||Aerial view of the
Platte River before and
after vegetation was cleared.
The Partners Program in
Nebraska has worked cooperatively with a number of organizations and many private
landowners to restore and maintain habitat along the Central Platte River. A total of 22
projects were completed in this area in FY 2002. These projects contributed to the quality
and quantity of habitat available to several endangered and threatened species, including
the whooping crane, least tern and piping plover, as well as sandhill cranes, waterfowl,
other migratory waterbirds and other fish and wildlife species native to the area.
Riverine sandbars and islands (prime roosting habitat) and wet meadow and native
grasslands (foraging habitat) were targeted for conservation efforts. Approximately 1.5
miles of degraded riverine wetland habitat was restored as a result of these projects.
Riverine Wetland Restoration Project
The project in the photo was conducted
along the Central Platte River near Gibbon, Nebraska.
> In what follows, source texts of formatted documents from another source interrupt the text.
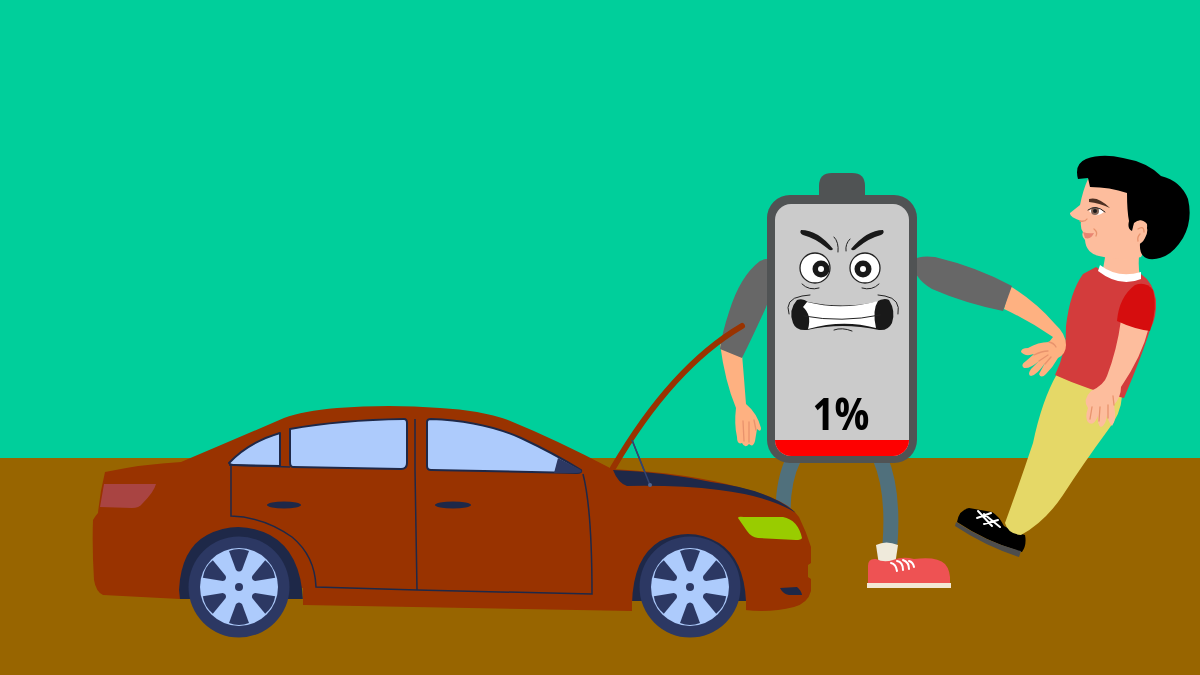
<!DOCTYPE html>
<html lang="en">
<head>
<meta charset="utf-8">
<title>Flat car battery</title>
<style>
:root {
  --sky: #00cf9b;
  --ground: #986500;
  --body: #993300;
  --navy: #1e2848;
  --tyre: #2c3863;
  --glass: #adcbfc;
  --case: #505354;
  --cell: #cbcbcb;
  --low: #fe0000;
  --sleeve: #676767;
  --battery-skin: #feb181;
  --skin: #fdbd9d;
  --shirt: #d33c3c;
  --trousers: #e5d867;
  --leg: #50707c;
}
html, body { margin: 0; overflow: hidden; }
svg { display: block; width: 1200px; height: 675px; }
.sky { fill: var(--sky); }
.ground { fill: var(--ground); }
.body { fill: var(--body); }
.navy { fill: var(--navy); }
.tyre { fill: var(--tyre); }
.glass { fill: var(--glass); }
.window { fill: var(--glass); stroke: var(--navy); stroke-width: 2; stroke-linejoin: round; }
.seam { fill: none; stroke: var(--navy); stroke-width: 1.5; }
.case { fill: var(--case); }
.cell { fill: var(--cell); }
.low { fill: var(--low); }
.sleeve { fill: var(--sleeve); }
.battery-skin { fill: var(--battery-skin); }
.skin { fill: var(--skin); }
.shirt { fill: var(--shirt); }
.trousers { fill: var(--trousers); }
.leg { fill: none; stroke: var(--leg); stroke-width: 15; }
.black { fill: #000; }
.ink { fill: #191919; }
.white { fill: #fff; }
.crease { fill: none; stroke: #222; stroke-width: 1; stroke-linecap: round; }
.fold { fill: none; stroke: #e8936d; stroke-width: 1.3; stroke-linecap: round; }
.lace { fill: none; stroke: #fff; stroke-width: 2; stroke-linecap: round; }
.charge { font: 700 44px "Open Sans", "Noto Sans", sans-serif; fill: #000; text-anchor: middle; }
</style>
</head>
<body>
<svg viewBox="0 0 1200 675" role="img" aria-label="An angry battery at one percent pushes a driver away from a car with its bonnet open">
  <defs>
    <g id="spoke">
      <path d="M-7-14L-11-36Q0-42 11-36L7-14Q0-9-7-14Z"/>
    </g>
    <g id="wheel">
      <circle class="tyre" r="50.5"/>
      <circle class="glass" r="39"/>
      <g class="tyre">
        <path id="gap" d="M-3-17L-10-36Q0-40 10-36L3-17Q0-14-3-17Z"/>
        <use href="#gap" transform="rotate(60)"/>
        <use href="#gap" transform="rotate(120)"/>
        <use href="#gap" transform="rotate(180)"/>
        <use href="#gap" transform="rotate(240)"/>
        <use href="#gap" transform="rotate(300)"/>
        <circle r="4"/>
      </g>
    </g>
    <clipPath id="cell-shape"><rect x="775" y="204" width="134" height="252" rx="16"/></clipPath>
  </defs>

  <g id="backdrop">
    <rect class="sky" width="1200" height="675"/>
    <rect class="ground" y="458" width="1200" height="217"/>
  </g>

  <g id="battery-legs">
    <path class="leg" d="M794 458Q783 480 783 512"/>
    <path class="leg" d="M880 458Q894 490 890 544"/>
    <path fill="#efeadb" d="M876 545Q886 540 898 545L895 565H879Z"/>
    <path fill="#ee5253" d="M868 583V566Q868 558 876 559Q884 563 893 560Q903 556 914 559Q937 556 945 564Q951 571 950 583Z"/>
    <rect x="867" y="583" width="84" height="5" fill="#f3e8d6"/>
    <path class="lace" d="M891 563q5 1 6 8M897 561q6 1 6 9M903 560q6 2 6 9M909 561q4 1 5 6"/>
  </g>

  <g id="battery-left-arm">
    <path class="battery-skin" d="M720 344L742 354Q744 378 746 404Q757 413 761 428Q761 433 757 429L755 441Q753 448 749 444Q745 449 742 443Q737 445 737 437Q734 424 736 408Q725 382 720 344Z"/>
    <path class="fold" d="M743 421l1 20M749 422v20M754 420l2 10"/>
    <path class="sleeve" d="M776 264Q769 256 760 261Q740 276 729 312Q722 333 720 349L742 358Q751 340 762 316Q772 297 776 264Z"/>
  </g>

  <g id="driver">
    <g id="driver-shoe">
      <path class="black" d="M957 522Q959 510 969 508L992 512Q999 516 1004 526Q1016 533 1025 535Q1027 545 1022 552Q987 542 957 522Z"/>
      <path d="M956 522Q988 543 1021 551L1019 557Q985 546 955 526Z" fill="#4d4d4d"/>
      <path class="lace" d="M977 518l14-5M978 511l14 15M984 524l14-4M984 514l16 13"/>
    </g>
    <path class="trousers" d="M1057 374L1122 396Q1121 414 1108 430Q1083 464 1063 495Q1045 522 1021 535Q1008 534 1005 523Q1020 482 1033 443Q1042 400 1057 374Z"/>
    <path class="skin" d="M1106 252L1141 243Q1137 262 1140 277Q1120 286 1103 269Z"/>
    <path class="shirt" d="M1096 267Q1117 282 1141 274Q1153 282 1156 300Q1157 317 1150 330Q1141 358 1124 398Q1090 391 1055 375Q1067 350 1066 326Q1070 292 1083 274Z"/>
    <path d="M1100 265Q1118 279 1141 272L1141 279Q1120 288 1098 271Z" class="white"/>
    <path class="skin" d="M1121 320L1149 327Q1142 356 1121 387Q1121 397 1114 405Q1117 420 1112 426Q1108 422 1107 415Q1106 425 1101 427Q1097 425 1098 416Q1094 426 1089 423Q1084 419 1088 408Q1082 400 1091 391Q1104 385 1107 376Q1117 350 1121 320Z"/>
    <path class="fold" d="M1092 407l-2 12M1100 407l-1 14M1108 405v13M1113 396l1 9"/>
    <path fill="#d60d0e" d="M1135 285Q1146 281 1153 290Q1158 308 1150 331Q1134 329 1117 321Q1119 297 1135 285Z"/>

    <g id="driver-head">
      <path class="skin" d="M1088 179Q1083 190 1080 205L1070 213Q1069 217 1081 221Q1080 228 1083 232Q1081 236 1085 240Q1086 253 1099 256Q1126 262 1141 257Q1150 242 1147 211L1137 182Q1110 168 1088 179Z"/>
      <path class="black" d="M1078 179Q1074 164 1086 159Q1102 153 1123 158Q1147 162 1161 176Q1181 181 1188 199Q1193 220 1183 238Q1169 261 1149 259Q1139 257 1140 243Q1148 235 1147 224Q1141 217 1134 223L1132 231Q1127 229 1129 221Q1127 211 1127 193Q1110 187 1090 187L1088 178Z"/>
      <path class="skin" d="M1133 228Q1136 218 1144 222Q1150 229 1145 238Q1141 246 1136 243Z"/>
      <path class="fold" d="M1138 229q6-4 6 3M1140 234q-3 3-2 7"/>
      <path d="M1089 199Q1098 196 1110 208Q1099 203 1089 202Z" fill="#4d3022"/>
      <path class="white" d="M1089 211Q1096 204 1104 212Q1096 219 1089 211Z"/>
      <circle cx="1095" cy="211" r="4" fill="#826455"/>
      <circle cx="1095" cy="211" r="2" class="ink"/>
      <path class="crease" d="M1088 210Q1096 204 1105 212"/>
      <path d="M1083 232Q1088 234 1094 233Q1091 240 1085 238Z" fill="#e98572"/>
      <path class="fold" d="M1080 221q5 1 7-2M1094 229q4 3 2 7"/>
    </g>
  </g>

  <g id="battery-right-arm">
    <path class="battery-skin" d="M1010 286Q1036 302 1055 324Q1066 334 1066 345Q1066 354 1058 358Q1053 367 1046 374Q1041 379 1039 374L1045 363Q1037 375 1031 376Q1027 375 1031 369L1039 361Q1030 369 1024 368Q1020 365 1026 361L1034 354Q1025 357 1021 352Q1021 348 1028 348Q1038 342 1049 342L1053 337Q1028 320 1004 309Z"/>
    <path class="fold" d="M1034 355q8-4 14-4M1039 361l9-6M1045 364l6-7M1049 342q5 1 7 5"/>
    <path class="sleeve" d="M912 260Q920 255 935 257Q977 267 1012 286L1003 311Q964 303 932 289Q913 278 912 260Z"/>
  </g>

  <g id="battery">
    <path class="case" d="M819 200V186Q819 173 832 173H852Q865 173 865 186V200Z"/>
    <rect class="case" x="767" y="195" width="150" height="268" rx="23"/>
    <rect class="cell" x="775" y="204" width="134" height="252" rx="16"/>
    <g clip-path="url(#cell-shape)"><rect class="low" x="775" y="440" width="134" height="17"/></g>
    <g id="battery-face">
      <path class="ink" d="M801 230Q818 230 833 249Q831 252 827 248Q815 238 803 235Q799 233 801 230ZM883 230Q867 230 851 249Q853 252 857 248Q869 238 881 235Q885 233 883 230Z"/>
      <path class="crease" d="M834 237q5 5 4 15M850 239q-5 5-4 12"/>
      <g stroke="#222" stroke-width="1.3">
        <circle class="white" cx="815" cy="268" r="15"/>
        <circle class="white" cx="865" cy="268" r="15"/>
      </g>
      <circle class="ink" cx="821" cy="269" r="8.5"/>
      <circle class="ink" cx="863" cy="269" r="8.5"/>
      <circle class="white" cx="821" cy="269" r="3"/>
      <circle class="white" cx="863" cy="269" r="3"/>
      <path class="crease" d="M802 284q7 7 17 4M862 288q10 3 17-4M789 314q-5-15 13-18l8-1M898 314q3-15-13-18l-7-1M834 330q8-3 18 1"/>
      <path class="ink" d="M797 300Q803 298 808 302Q843 309 876 302Q884 297 889 300Q896 311 892 323Q888 331 879 330Q842 322 807 330Q796 331 793 323Q788 310 797 300Z"/>
      <path class="white" d="M807 302Q842 311 878 301Q872 310 876 328Q843 319 808 329Q812 315 803 307Z"/>
      <path class="crease" d="M804 316Q842 323 880 315"/>
    </g>
    <text class="charge" x="841" y="430" textLength="57" lengthAdjust="spacingAndGlyphs">1%</text>
  </g>

  <g id="car">
    <g id="bonnet">
      <path d="M613 468Q672 367 742 326" fill="none" stroke="#993300" stroke-width="6" stroke-linecap="round"/>
      <path d="M632 440L650 485" fill="none" stroke="#34446f" stroke-width="1.5"/>
    </g>
    <path class="body" d="M105 472Q143 464 181 462Q231 441 284 418Q303 411 337 408Q389 404 440 408Q480 410 508 420Q557 440 612 469Q690 473 742 488Q787 499 799 517Q806 531 811 547V563L808 565V577L811 579V591Q808 603 794 607Q770 613 745 610L632 604V611L303 605V588L180 599L103 595Q96 592 94 580Q92 548 93 520Q96 515 98 513Q100 492 105 472Z"/>
    <path class="navy" d="M613 470Q664 472 711 482Q771 490 796 513Q769 496 719 490Q679 485 627 486Q618 483 613 470Z"/>
    <path d="M632 440L650 485" fill="none" stroke="#34446f" stroke-width="1.5"/>
    <circle cx="650" cy="485" r="2" fill="#52658f"/>

    <g id="windows">
      <path class="window" d="M229 463Q249 442 280 433V466L233 465Q230 465 229 463Z"/>
      <path class="window" d="M290 429Q340 420 404 419Q407 419 407 423V463Q407 469 401 469L293 467Q290 467 290 462Z"/>
      <path class="window" d="M427 422Q427 419 431 419Q483 421 521 438Q553 453 581 470Q582 473 577 473L431 470Q427 470 427 466Z"/>
      <path class="tyre" d="M558 458L581 470Q583 473 577 473H554Z"/>
    </g>
    <g id="doors" class="seam">
      <path d="M231 466V516Q264 517 292 537Q315 556 316 587L417 590L592 594Q592 509 583 474"/>
      <path d="M415 419V470L417 590"/>
      <path d="M229 465L290 467"/>
    </g>
    <ellipse class="navy" cx="284" cy="505" rx="17" ry="3.5"/>
    <ellipse class="navy" cx="453" cy="505" rx="18" ry="3.5"/>
    <path fill="#a94442" d="M104 484L156 484Q154 492 142 504Q139 508 132 508L100 507Z"/>
    <path fill="#99cc00" d="M738 518Q738 516 744 517L783 517Q798 520 802 538Q801 540 796 540L758 538Q751 537 747 531Z"/>
    <path class="navy" d="M780 588L797 587Q801 590 802 595H789Q783 594 780 588Z"/>

    <path class="navy" d="M179 590Q181 549 207 535Q238 519 270 535Q301 552 303 601L180 599Z"/>
    <path class="navy" d="M632 604Q633 557 660 541Q690 526 719 543Q744 559 746 601L632 602Z"/>
    <path class="ground" d="M181 599H303V612H181ZM632 601H746V616H632Z"/>
    <use href="#wheel" x="239" y="587"/>
    <use href="#wheel" x="690" y="587"/>
  </g>
</svg>
</body>
</html>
It involved removing undesirable
woody vegetation and the restoration of riverine wetlands by excavating silt and invasive
vegetation (e.g., reed canarygrass, purple loosestrife, hybrid cattails and Russian olive
trees). All the open water areas that you see were restored using dozers. The restored
areas range between 6 to 30 inches in depth and enter the river channel downstream. The
frozen channel that you see on the right side of the photo is the actual river channel.
The restored areas stay open longer as a result of warmer ground water that seeps in along
the restored sloughs.
This project was jointly funded by
Nebraska Partners for Fish and Wildlife, Nebraska Game and Parks Commission and Audubon's
Lillian Annette Rowe Sanctuary. Additional partners included the Platte River Whooping
Crane Maintenance Trust and the Nebraska Environmental Trust Fund.